It's all tangled up in my mind. The holiday dinners: the now and the then. I am my child-self again, running through my grandmother's house, the air thick with turkey smells, chasing, or being chased, by my boy cousins.
We go up the front stairs, along the second floor hall, through the den and across the enclosed porch to the back steps and down again. We go past the coat rack and up the front stairs again. Our shoes make lovely clopping noises as we run in giant circles with an occasional foray into the living room, the air thick with smoke layered on sunlight, where the grown-ups sit and talk.
And why would they want to do that, just sit and talk, we wonder as we catch our breath and start off again. Up the stairs and through the second floor hall and down. Up the stairs . . . and down.
I see it now in my own house, only time has slipped and I'm the girl who is suddenly the grandmother and the families come for dinner. We make stabs at conversation, sitting in the living room while the children swarm around us, running all in a row. Andrew in the lead and then Pilar, or maybe Katie or Maggie with Matthew coming along behind and Ryan bringing up the rear, staggering at times, turning around to go the other way, meeting the others as they come by again.
They swoop and dive, catching at the knees of grown-ups as they go, swerving around Elizabeth crawling across the living room floor and dodging baby Will in the swing. They go by in great rushes of air, in one door of the sun porch and out the other, through the hall and into the kitchen and out by way of the dining room and across the hall, the living room and into the sun porch and out again while the grown-ups snatch at quiet and conversation.
Time shifts again and I settle in my chair and watch them go and run with them in another house.
Up the stairs and through the second floor hall and back again.

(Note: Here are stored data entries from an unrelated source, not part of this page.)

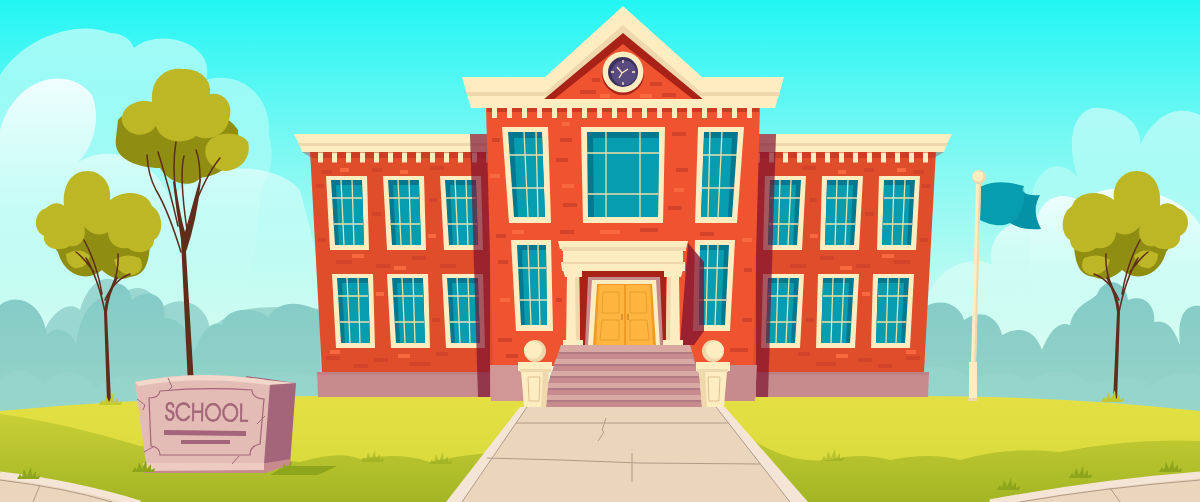
<!DOCTYPE html>
<html lang="en">
<head>
<meta charset="utf-8">
<title>School building</title>
<style>
:root{--brick:#f0532f;--brick-wing:#e04d2b;--brick-mark:#d2432a;--brick-light:#f8693f;--shade:#a82218;--cream:#ffedc2;--cream-dim:#efd8ac;--glass:#079db0;--glass-dark:#04788f;--stone:#c78b8d;--stone-dark:#b27a83;--leaf:#bdb726;--leaf-dark:#8f8d12;--bark:#5f2d1a;--bush-light:#9ad7d0;--grass-dark:#8da51c;--path:#e9d6bd;--curb:#f5e5d6;--line:#b39a88;--sign:#e3bdb5;--plum:#a4657a}
html,body{margin:0;height:100%;overflow:hidden}
svg{display:block;width:1200px;height:502px}
.brick{fill:var(--brick)}.wing-wall{fill:var(--brick-wing)}.shade{fill:var(--shade)}
.cream{fill:var(--cream)}.cream-dim{fill:var(--cream-dim)}
.stone{fill:var(--stone)}.stone-dark{fill:var(--stone-dark)}
.glass{fill:var(--glass)}.glass-dark{fill:var(--glass-dark)}
.bars{fill:none;stroke:#e9dfaa;stroke-width:1.3}
.leaf{fill:var(--leaf)}.leaf-dark{fill:var(--leaf-dark)}
.branch{fill:none;stroke:var(--bark);stroke-linecap:round;stroke-width:1.5}
.trunk{fill:var(--bark)}
.marks{fill:none;stroke:var(--brick-mark);stroke-width:4}
.lights{fill:none;stroke:var(--brick-light);stroke-width:4}
.joint{fill:none;stroke:var(--line);stroke-width:1}
.tuft{fill:var(--grass-dark)}.tuft-light{fill:#c3c92f}
.sign-text{font:500 24px "TeX Gyre Adventor","Open Sans",sans-serif;fill:var(--plum);stroke:var(--plum);stroke-width:.8}
</style>
</head>
<body>
<svg viewBox="0 0 1200 502" role="img" aria-label="Red brick school with a lawn, trees, flag and sign">
<defs>
<linearGradient id="sky" x2="0" y2="1"><stop offset="0" stop-color="#22f6f4"/><stop offset=".3" stop-color="#7df8f3"/><stop offset=".75" stop-color="#e6fdf0"/><stop offset="1" stop-color="#f3ffec"/></linearGradient>
<linearGradient id="cloud" x2="0" y2="1"><stop offset="0" stop-color="#fff" stop-opacity=".85"/><stop offset="1" stop-color="#e5fff6" stop-opacity="0"/></linearGradient>
<linearGradient id="cloud-soft" x2="0" y2="1"><stop offset="0" stop-color="#c9fcf8" stop-opacity=".75"/><stop offset="1" stop-color="#d8fff6" stop-opacity="0"/></linearGradient>
<linearGradient id="bush-fill" x2="0" y2="1"><stop offset="0" stop-color="#83cac7"/><stop offset="1" stop-color="#97d5c8"/></linearGradient>
<linearGradient id="lawn" x2="0" y2="1"><stop offset="0" stop-color="#e4e043"/><stop offset="1" stop-color="#d6d83a"/></linearGradient>
<linearGradient id="lawn-front" x2="0" y2="1"><stop offset="0" stop-color="#c9d036"/><stop offset="1" stop-color="#a3b524"/></linearGradient>
<path id="tuft" d="M-11 0L-8-5-6-2-4-10-1-3 3-12 4-3 8-8 8-2 12-4 11 0Z"/>
<g id="wing-window">
<path class="cream" d="M0 0H41L43 74H4Z"/><path class="glass-dark" d="M5 4H36L38 69H9Z"/><path class="glass" d="M10 9H36L38 69H13Z"/>
<path class="bars" d="M15 4L18 69M26 4L28 69M6 22H36M8 48H37"/>
</g>
<g id="wing">
<path class="wing-wall" d="M310 150H495V372H322Z"/>
<path class="marks" d="M322 172h10M316 186h8M372 170h10M430 168h14M336 262h16M376 266h14M412 258h14M440 266h16M326 358h14M374 360h14M410 364h20M436 354h12M354 366h14M318 240h8M372 214h9M429 200h8M432 320h8"/>
<path class="lights" d="M340 170h9M400 172h8M352 256h12M394 268h12M330 352h10M398 356h12M428 236h8M376 294h8"/>
<path class="shade" opacity=".35" d="M302 152H490V158H312Z"/>
<path class="stone" d="M317 372H495V397H318Z"/><path class="stone-dark" d="M317 372H495V375H317Z" opacity=".5"/>
<path class="cream" d="M294 134H490V152H302L300 146Z"/><path class="cream-dim" d="M298 143H490V146H299Z"/>
<path d="M318 157.500H490" fill="none" stroke="var(--cream)" stroke-width="10" stroke-dasharray="5 9"/>
<use href="#wing-window" x="326" y="176"/><use href="#wing-window" x="383" y="176"/><use href="#wing-window" x="440" y="176"/>
<use href="#wing-window" x="332" y="274"/><use href="#wing-window" x="387" y="274"/><use href="#wing-window" x="442" y="274"/>
<path d="M470 134H490V397H478Z" fill="#7d1030" opacity=".68"/>
</g>
<g id="side-windows">
<path class="cream" d="M502 127H548L551 223H509Z"/><path class="glass-dark" d="M508 132H542L545 217H514Z"/><path class="glass" d="M514 138H542L545 217H518Z"/>
<path class="bars" d="M524 132L528 217M536 132L538 217M509 155H543M512 188H544"/>
<path class="cream" d="M511 240H551L553 331H516Z"/><path class="glass-dark" d="M517 245H546L547 325H521Z"/><path class="glass" d="M522 250H546L547 325H525Z"/>
<path class="bars" d="M528 245L531 325M538 245L540 325M518 268H546M520 300H547"/>
</g>
<g id="post">
<path class="cream" d="M521 371H549L546 407H524Z"/><path class="cream-dim" d="M543 371H549L546 407H541Z"/>
<path d="M528 377H540L539 401H529Z" fill="none" stroke="#dfbf8f"/>
<path class="cream" d="M518 362H552V371H518Z"/><path class="cream-dim" d="M520 369H551V372H520Z"/>
<circle class="cream-dim" cx="535" cy="351" r="11"/><circle class="cream" cx="533" cy="350" r="9"/>
</g>
<g id="column"><path class="cream" d="M567 277H579L580 345H566Z"/><path class="cream-dim" d="M575 277H579L580 345H576Z"/><path class="cream" d="M563 270H582V277H565ZM563 340H583V346H563Z"/></g>
<g id="round-tree">
<path class="leaf-dark" d="M48 240C60 205 135 205 150 240 150 262 145 276 130 277 118 282 108 276 102 270 88 283 64 276 58 252Z"/>
<path class="leaf" d="M64 206C62 182 74 171 87 171 102 171 112 184 110 200 125 188 148 192 152 206 164 214 164 234 154 240 154 252 138 256 128 248 116 250 108 242 108 232 98 238 88 232 84 226 88 240 78 248 70 246 56 254 42 246 44 236 32 230 34 212 46 208 52 202 60 202 64 206Z"/>
<path class="leaf" d="M66 254Q80 246 90 256 86 270 74 268 66 264 66 254ZM114 260Q126 252 140 258 146 270 134 275 118 276 114 260Z"/>
<path class="trunk" d="M104 312Q106 292 117 276L118 278Q109 294 107 312L111 402H107Z"/>
<path class="branch" d="M105 312Q98 278 86 258M102 294Q97 264 84 240M105 300Q114 280 130 274M94 272Q82 256 76 252M113 284Q119 270 118 254"/>
</g>
</defs>

<rect id="sky-fill" width="1200" height="502" fill="url(#sky)"/>
<g id="clouds">
<path fill="url(#cloud-soft)" d="M0 75C25 35 80 20 110 33 125 33 132 42 134 48 150 33 190 35 204 58 208 66 208 74 206 80 240 70 272 95 269 135 275 160 270 175 262 185L250 300H0Z"/>
<path fill="url(#cloud)" d="M0 130C15 75 70 65 92 95 102 120 92 150 78 162 115 140 160 165 170 200 200 160 275 160 300 190L318 260V340H0Z"/>
<path fill="url(#cloud-soft)" d="M1030 215C1030 165 1060 155 1078 178 1062 130 1080 105 1100 108 1130 110 1142 130 1140 145 1160 105 1185 108 1200 115V300H1030Z"/>
<path fill="url(#cloud)" d="M925 300C940 262 975 255 992 265 985 230 1020 215 1035 225 1040 195 1065 190 1080 202 1110 175 1180 190 1200 225V345H925Z"/>
</g>
<g id="bushes">
<path fill="var(--bush-light)" d="M40 400V345C48 310 70 300 80 310 90 275 115 270 124 292 145 280 160 298 156 312 180 290 208 305 210 330 240 300 270 310 290 306L330 310V410H40Z"/>
<path fill="url(#bush-fill)" d="M0 305C15 293 42 300 47 335 55 325 72 330 76 345 82 300 100 300 106 296 112 275 130 284 132 300 150 285 168 298 164 318 185 318 192 340 194 352 206 320 218 322 222 325 226 304 262 308 268 318 280 296 308 304 320 312V415H0Z"/>
<path fill="url(#bush-fill)" d="M920 310C940 295 960 305 964 320 985 305 1000 322 1002 335 1020 325 1035 330 1042 350 1052 325 1062 322 1070 325 1076 300 1095 302 1098 292 1108 275 1126 282 1128 300 1146 293 1156 308 1154 322 1170 318 1176 335 1180 345 1176 310 1190 304 1200 306V415H920Z"/>
<path fill="var(--bush-light)" opacity=".5" d="M0 415V380Q20 360 44 384 70 358 96 388 130 364 160 386 200 360 230 384 270 364 320 378V415ZM920 415V370Q950 360 970 380 1000 364 1030 382 1060 360 1090 384 1140 370 1150 386 1180 366 1200 376V415Z"/>
</g>
<g id="grass">
<path fill="url(#lawn)" d="M0 411Q160 396 330 396H920Q1060 396 1200 411V502H0Z"/>
<path fill="url(#lawn-front)" d="M0 414Q60 422 140 446L300 462Q340 450 360 459 400 452 430 462 460 455 492 453L450 502H0ZM755 441Q790 464 830 460 860 452 890 460 930 452 960 460 1010 446 1060 452 1130 438 1200 441V502H800Z"/>
</g>

<use href="#wing"/>
<use href="#wing" transform="translate(1246 0) scale(-1 1)"/>

<g id="main-block">
<path class="brick" d="M486 106H760L753 366H493Z"/>
<path class="marks" d="M492 140h8M560 140h12M672 134h14M556 160h12M676 170h12M563 205h14M668 208h14M496 236h10M560 232h14M640 230h18M700 234h14M498 262h10M744 270h8M556 300h6M498 340h14M506 356h12M742 320h10M730 350h18"/>
<path class="lights" d="M490 176h10M562 186h12M674 190h10M600 232h20M512 232h12M500 300h10M742 240h10M562 124h8"/>
<path class="shade" d="M487 108H759V112H487Z" opacity=".5"/>
<path d="M492 113H757" fill="none" stroke="var(--cream)" stroke-width="10" stroke-dasharray="5 10"/>
<path class="stone" d="M490 365H524V401H491ZM722 365H757L755 401H722Z"/><path fill="#dba7a2" opacity=".4" d="M490 365H524V401H491Z"/>
<use href="#side-windows"/><use href="#side-windows" transform="translate(1246 0) scale(-1 1)"/>
<path class="cream" d="M581 127H665L663 223H583Z"/><path class="glass-dark" d="M587 132H659L658 217H588Z"/><path class="glass" d="M593 138H659L658 217H594Z"/>
<path class="bars" d="M606 132V217M640 132V217M587 153H659M588 194H658"/>
<path class="cream" d="M462 77H545L623 6 702 77H784L779 95 775 108H471L467 95Z"/>
<path class="cream-dim" d="M467 92H546L623 25 701 92H780L779 96H695L623 33 551 96H467Z"/>
<path class="shade" d="M623 33L543 100H704Z"/><path class="brick" d="M623 44L553 100H694Z"/>
<path class="marks" d="M592 80h8M580 92h16M650 84h12M662 95h14"/><path class="lights" d="M600 96h10M640 96h12"/>
<path class="cream" d="M470 99H776L774 108H472Z"/>
<g id="clock"><circle cx="623" cy="74" r="21" class="shade"/><circle class="cream" cx="623" cy="72" r="20.500"/><circle cx="623" cy="72" r="15" fill="#3d315f"/><circle cx="624" cy="73" r="12.500" fill="#594a80"/><path d="M623 60v3M623 82v3M611 72h3M632 72h3M617 67L622 73 628 69M622 73L619 78" fill="none" stroke="var(--cream)" stroke-width="1.300"/></g>
</g>

<g id="portico">
<path d="M688 243L704 262V331L694 345H680Z" fill="#7d1030" opacity=".75"/>
<path class="shade" d="M580 270H666V346H580Z"/>
<path class="stone" d="M588 277H660L663 346H585Z"/><path class="cream" d="M592 280H656L660 346H588Z"/>
<path fill="#f39a25" d="M597 284H652L656 346H593Z"/><path fill="#ffb540" d="M599 285H624V346H596ZM626 285H650L653 346H626Z"/>
<path fill="none" stroke="#ec9c2c" d="M603 292H619V313H602ZM602 320H619V340H600ZM630 292H646L647 313H630ZM630 320H647L649 340H630Z"/>
<path d="M622 314v6M628 314v6" stroke="#c47a20" stroke-width="1.200"/>
<use href="#column"/><use href="#column" transform="translate(1246 0) scale(-1 1)"/>
<path class="cream" d="M558 241H688L686 249H560ZM563 249H683V262H563ZM561 262H685V271H562Z"/>
<path class="cream-dim" d="M561 247H686V251H562ZM563 262H684V264H563Z"/>
</g>
<g id="walk">
<path fill="var(--curb)" d="M520 407H725L808 502H446Z"/>
<path fill="var(--path)" d="M527 407H716L790 502H462Z"/>
<path class="joint" d="M527 407L462 502M716 407L790 502M516 423H729M487 458L560 460 640 463 760 464M606 418L602 430 604 432 598 441M632 453V482"/>
<path fill="var(--path)" d="M0 473Q70 480 142 502H0ZM988 502Q1090 482 1200 472V502Z"/>
<path fill="none" stroke="var(--curb)" stroke-width="7" d="M0 475Q75 484 140 504M990 503Q1090 484 1200 475"/>
<path class="joint" d="M0 480Q65 488 112 502M1020 502Q1100 488 1200 480M40 485l-7 17M1110 488l10 14"/>
</g>
<g id="steps">
<path class="stone" d="M561 345H690L709 407H540Z"/>
<path fill="#d9a9a4" d="M561 345H690L692 352H559ZM556 359H693L695 364H554ZM552 371H697L699 376H550ZM548 383H701L703 388H546ZM543 395H705L707 400H542Z"/>
<path class="stone-dark" d="M559 352H692V354H559ZM554 364H695V366H554ZM550 376H699V378H550ZM546 388H703V390H546ZM542 400H707V402H542Z"/>
</g>
<use href="#post"/><use href="#post" transform="translate(1248 0) scale(-1 1)"/>

<g id="flag">
<path class="glass" d="M980 187C995 180 1008 182 1024 186 1018 194 1032 196 1040 195 1034 205 1034 216 1041 229 1028 230 1018 228 1010 223 1000 228 988 224 980 220Z"/>
<path class="glass-dark" d="M1024 186C1018 194 1030 197 1040 195 1034 205 1034 216 1041 229 1028 230 1018 228 1010 223 1020 218 1026 204 1024 186Z" opacity=".3"/>
<path class="cream" d="M976 184H981L975 400H970Z"/><path class="cream-dim" d="M979 184H981L975 400H973ZM968 398H977V401H968Z"/>
<path class="cream" d="M969 362H977V398H969Z"/>
<circle class="cream-dim" cx="979" cy="177" r="7"/><circle class="cream" cx="978" cy="176" r="5.500"/>
</g>

<g id="trees">
<use href="#round-tree"/><use href="#round-tree" transform="translate(1224 0) scale(-1 1)"/>
<g id="tall-tree">
<path class="leaf-dark" d="M118 120C140 95 220 100 238 130 240 160 225 175 200 178 190 190 168 182 160 168 140 168 112 160 116 138Z"/>
<path class="leaf" d="M152 102C150 75 170 67 182 69 200 68 212 80 210 94 226 92 234 106 229 120 226 136 208 142 196 136 184 146 160 142 156 126 146 140 126 136 122 122 120 106 138 98 152 102Z"/>
<path class="leaf" d="M206 146C212 130 240 130 248 142 252 158 240 170 226 171 214 170 202 160 206 146Z"/>
<path class="trunk" d="M181 240Q176 210 173 182L175 180Q180 215 185 232 194 200 200 178L201 180Q197 220 186 252L194 385H188Z"/>
<path class="branch" d="M181 252Q168 210 156 190 148 175 147 155M178 226Q170 190 158 152M176 196Q172 165 176 142M193 210Q206 175 220 158M200 180Q200 160 196 150M187 230Q179 175 184 156"/>
</g>
</g>

<g id="school-sign">
<path d="M285 466H337L318 475H270Z" fill="var(--grass-dark)"/>
<path fill="var(--plum)" d="M246 376L296 383 290 465 262 472Z"/>
<path fill="var(--stone)" d="M143 463H266L290 459 292 464 266 473H144Z"/>
<path fill="var(--sign)" d="M135 382Q200 369 266 380L270 384 264 464H146Z"/>
<path fill="#f3d7cb" d="M135 382Q200 369 266 380L296 383 268 385Q200 375 138 386Z"/>
<path fill="#edcbc0" d="M143 463H264V470L144 471Z"/>
<path fill="none" stroke="var(--plum)" stroke-width="1.200" d="M160 391Q205 387 252 390 252 398 264 399L260 444Q250 446 250 455H160Q160 447 151 446L149 398Q159 398 160 391Z"/>
<path fill="none" stroke="var(--plum)" d="M137 399L145 405 143 410M168 378L172 387 169 390M265 416L257 424M144 452L153 447M232 464L239 456"/>
<text class="sign-text" x="165" y="421" textLength="83" lengthAdjust="spacingAndGlyphs" transform="rotate(1 206 412)">SCHOOL</text>
<path fill="var(--plum)" d="M164 430L246 431V436L164 435ZM181 440H230V444H181Z"/>
</g>
<g id="grass-tufts">
<g class="tuft-light"><use href="#tuft" x="110" y="405"/><use href="#tuft" x="1112" y="402"/></g>
<g class="tuft"><use href="#tuft" x="143" y="472"/><use href="#tuft" x="288" y="473"/><use href="#tuft" x="28" y="479"/><use href="#tuft" x="1080" y="478"/><use href="#tuft" x="1008" y="490"/><use href="#tuft" x="1170" y="472"/></g>
<g class="tuft" opacity=".45"><use href="#tuft" x="372" y="462"/><use href="#tuft" x="440" y="464"/><use href="#tuft" x="832" y="461"/></g>
</g>
</svg>
</body>
</html>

My cousin pulls my hair and it smarts down through the years.
A child cries and I blink, catching at the now.
''It was my turn and she --''
''Play nicely,'' a mother says.
''Take turns at being the leader.''
The children tire and flop onto the floor, leaning on cushions, a table leg, a grandfather's knee.
''Hey, Nana,'' someone says to me. ''Is it time for dinner yet?''
I= Colby Rodowsky is a Baltimore writer of children's books.